_TASK TO CARRY OUT_.
Find the word "arrowhead" in the records and copy every line where it occurs.
----- INFORMATION SUPPLIED -----
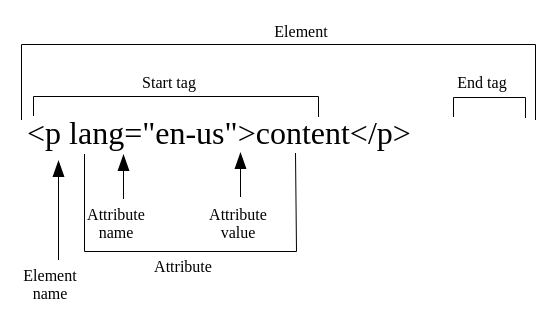
<!DOCTYPE html>
<html lang="en">
<head>
<meta charset="utf-8">
<title>Anatomy of an HTML element</title>
<style>
:root { --paper: #fff; --ink: #000; }
* { box-sizing: border-box; }
body { margin: 0; overflow: hidden; background: var(--paper); }
.diagram {
  position: relative;
  width: 557px;
  height: 327px;
  margin: 0;
  overflow: hidden;
  background: var(--paper);
  color: var(--ink);
  font: 16px/18px "Liberation Serif", "Times New Roman", serif;
}
.connectors { position: absolute; inset: 0; display: block; }
.brackets, .stems { fill: none; stroke: var(--ink); stroke-width: 1; }
.code {
  position: absolute;
  left: 27px;
  top: 115px;
  font: inherit;
  font-size: 32px;
  line-height: 36px;
  white-space: pre;
}
.label {
  position: absolute;
  left: var(--x);
  top: var(--y);
  transform: translateX(-50%);
  text-align: center;
  white-space: nowrap;
}
.element { --x: 301px; --y: 23px; }
.start-tag { --x: 169px; --y: 74px; }
.end-tag { --x: 482px; --y: 74px; }
.attribute-name { --x: 116px; --y: 206px; }
.attribute-value { --x: 238px; --y: 206px; }
.attribute { --x: 183px; --y: 258px; }
.element-name { --x: 50px; --y: 267px; }
</style>
</head>
<body>
<figure class="diagram">
  <svg class="connectors" width="557" height="327" viewBox="0 0 557 327" aria-hidden="true">
    <defs>
      <polygon id="arrowhead" points="0,0 6,17 -6,17"/>
    </defs>
    <g class="brackets">
      <path d="M21.5 120V44.5H535.5V120"/>
      <path d="M33.5 116V96.5H318.5V117"/>
      <path d="M453.5 117V97.5H525.5V118"/>
      <path d="M84.5 154V251.5H296.5L295.5 153"/>
    </g>
    <g class="stems">
      <line x1="58.5" y1="170" x2="58.5" y2="260"/>
      <line x1="123.5" y1="165" x2="123.5" y2="199"/>
      <line x1="240.5" y1="163" x2="240.5" y2="197"/>
    </g>
    <g fill="#000">
      <use href="#arrowhead" x="58.5" y="160"/>
      <use href="#arrowhead" x="123.5" y="154"/>
      <use href="#arrowhead" x="240.5" y="152"/>
    </g>
  </svg>
  <code class="code">&lt;p lang="en-us"&gt;content&lt;/p&gt;</code>
  <span class="label element">Element</span>
  <span class="label start-tag">Start tag</span>
  <span class="label end-tag">End tag</span>
  <span class="label attribute-name">Attribute<br>name</span>
  <span class="label attribute-value">Attribute<br>value</span>
  <span class="label attribute">Attribute</span>
  <span class="label element-name">Element<br>name</span>
</figure>
</body>
</html>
-----
_WRITTEN REPLY_.
      <polygon id="arrowhead" points="0,0 6,17 -6,17"/>
      <use href="#arrowhead" x="58.5" y="160"/>
      <use href="#arrowhead" x="123.5" y="154"/>
      <use href="#arrowhead" x="240.5" y="152"/>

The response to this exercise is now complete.